- _Task directions_
Repeat the listing verbatim. Drop any pictures.

- _Entries shown_
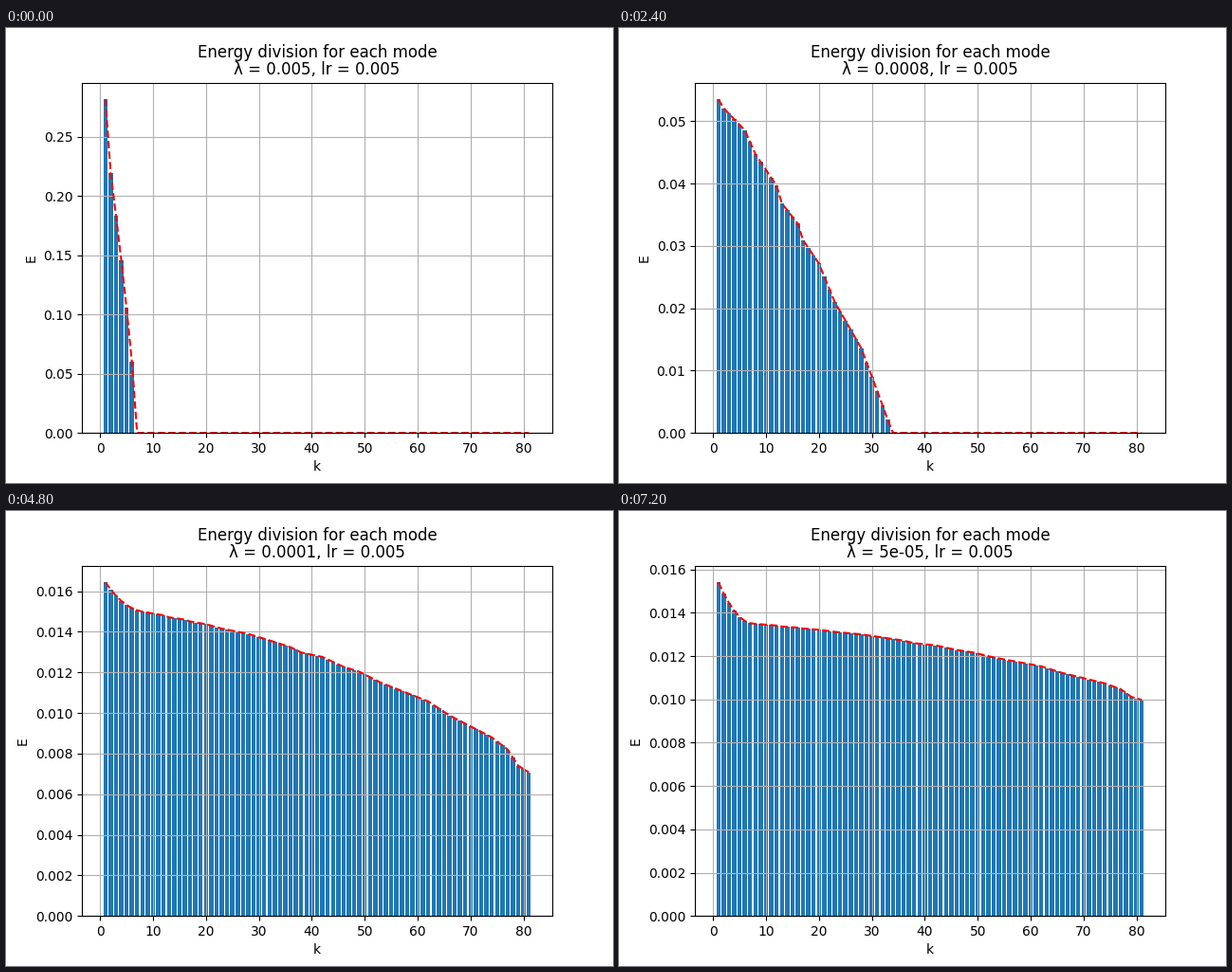
These frames come from a looping animation (640x480 px, 8000 ms). A matplotlib script:

```python
import numpy as np
import matplotlib.pyplot as plt
from matplotlib.animation import FuncAnimation

STEP_MS = 400
STEPS_PER_RUN = 3
STEPS = 20
LR = 0.005
UNIT = 1e-4
MODES = np.arange(1, 82)

# Key points (mode, level) of the spectrum that all runs share
KEYS = [
    (1, 635), (6, 568), (8, 510), (12, 433), (13, 390), (16, 341),
    (17, 301), (20, 244), (23, 150), (28, 38), (32, -100), (36, -244),
    (38, -357), (42, -452), (46, -661), (49, -767), (53, -996),
    (62, -1396), (66, -1694), (74, -2159), (77, -2418), (79, -2763),
    (81, -2901),
]
LEVEL = np.interp(MODES, *zip(*KEYS))
PIVOT = 470   # level of mode 10
LOW = 7       # the boost of the low modes ends here

# lambda, energy at the pivot, slope, energy of mode 1, boost, boost power
RUNS = [
    (0.005, 0, 0, 2818, 2540, 0.8),
    (0.001, 470, 1, 634.8, 0, 1),
    (0.0008, 421, 0.66, 535.4, 0, 1),
    (0.0005, 324, 0.283, 379, 0, 1),
    (0.0001, 149, 0.0232, 164.4, 11.6, 1.8),
    (0.00008, 142.8, 0.0177, 157.9, 12.2, 1.8),
    (0.00005, 134.5, 0.0103, 154.1, 17.9, 1.8),
]


def energies(base, slope, first, boost, power):
    """Scaled shared spectrum, cut at zero, with the low modes lifted."""
    ramp = np.clip((LOW - MODES) / (LOW - 1), 0, 1)
    e = np.maximum(base + slope * (LEVEL - PIVOT), 0) + boost * ramp ** power
    e[0] = first
    return e * UNIT


fig, ax = plt.subplots(figsize=(6.4, 4.8), dpi=100)


def draw(step):
    lam, *params = RUNS[min(step // STEPS_PER_RUN, len(RUNS) - 1)]
    e = energies(*params)
    ax.clear()
    ax.bar(MODES, e)
    ax.plot(MODES, e, "r--")
    ax.set_title(f"Energy division for each mode\nλ = {lam}, lr = {LR}",
                 linespacing=1.0)
    ax.set_xlabel("k")
    ax.set_ylabel("E")
    ax.grid(True)
    return []


anim = FuncAnimation(fig, draw, frames=STEPS, interval=STEP_MS,
                     init_func=lambda: draw(0), repeat=True, repeat_delay=0)
plt.show()
```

- _Solution for this task_
These frames come from a looping animation (640x480 px, 8000 ms). A matplotlib script:

```python
import numpy as np
import matplotlib.pyplot as plt
from matplotlib.animation import FuncAnimation

STEP_MS = 400
STEPS_PER_RUN = 3
STEPS = 20
LR = 0.005
UNIT = 1e-4
MODES = np.arange(1, 82)

# Key points (mode, level) of the spectrum that all runs share
KEYS = [
    (1, 635), (6, 568), (8, 510), (12, 433), (13, 390), (16, 341),
    (17, 301), (20, 244), (23, 150), (28, 38), (32, -100), (36, -244),
    (38, -357), (42, -452), (46, -661), (49, -767), (53, -996),
    (62, -1396), (66, -1694), (74, -2159), (77, -2418), (79, -2763),
    (81, -2901),
]
LEVEL = np.interp(MODES, *zip(*KEYS))
PIVOT = 470   # level of mode 10
LOW = 7       # the boost of the low modes ends here

# lambda, energy at the pivot, slope, energy of mode 1, boost, boost power
RUNS = [
    (0.005, 0, 0, 2818, 2540, 0.8),
    (0.001, 470, 1, 634.8, 0, 1),
    (0.0008, 421, 0.66, 535.4, 0, 1),
    (0.0005, 324, 0.283, 379, 0, 1),
    (0.0001, 149, 0.0232, 164.4, 11.6, 1.8),
    (0.00008, 142.8, 0.0177, 157.9, 12.2, 1.8),
    (0.00005, 134.5, 0.0103, 154.1, 17.9, 1.8),
]


def energies(base, slope, first, boost, power):
    """Scaled shared spectrum, cut at zero, with the low modes lifted."""
    ramp = np.clip((LOW - MODES) / (LOW - 1), 0, 1)
    e = np.maximum(base + slope * (LEVEL - PIVOT), 0) + boost * ramp ** power
    e[0] = first
    return e * UNIT


fig, ax = plt.subplots(figsize=(6.4, 4.8), dpi=100)


def draw(step):
    lam, *params = RUNS[min(step // STEPS_PER_RUN, len(RUNS) - 1)]
    e = energies(*params)
    ax.clear()
    ax.bar(MODES, e)
    ax.plot(MODES, e, "r--")
    ax.set_title(f"Energy division for each mode\nλ = {lam}, lr = {LR}",
                 linespacing=1.0)
    ax.set_xlabel("k")
    ax.set_ylabel("E")
    ax.grid(True)
    return []


anim = FuncAnimation(fig, draw, frames=STEPS, interval=STEP_MS,
                     init_func=lambda: draw(0), repeat=True, repeat_delay=0)
plt.show()
```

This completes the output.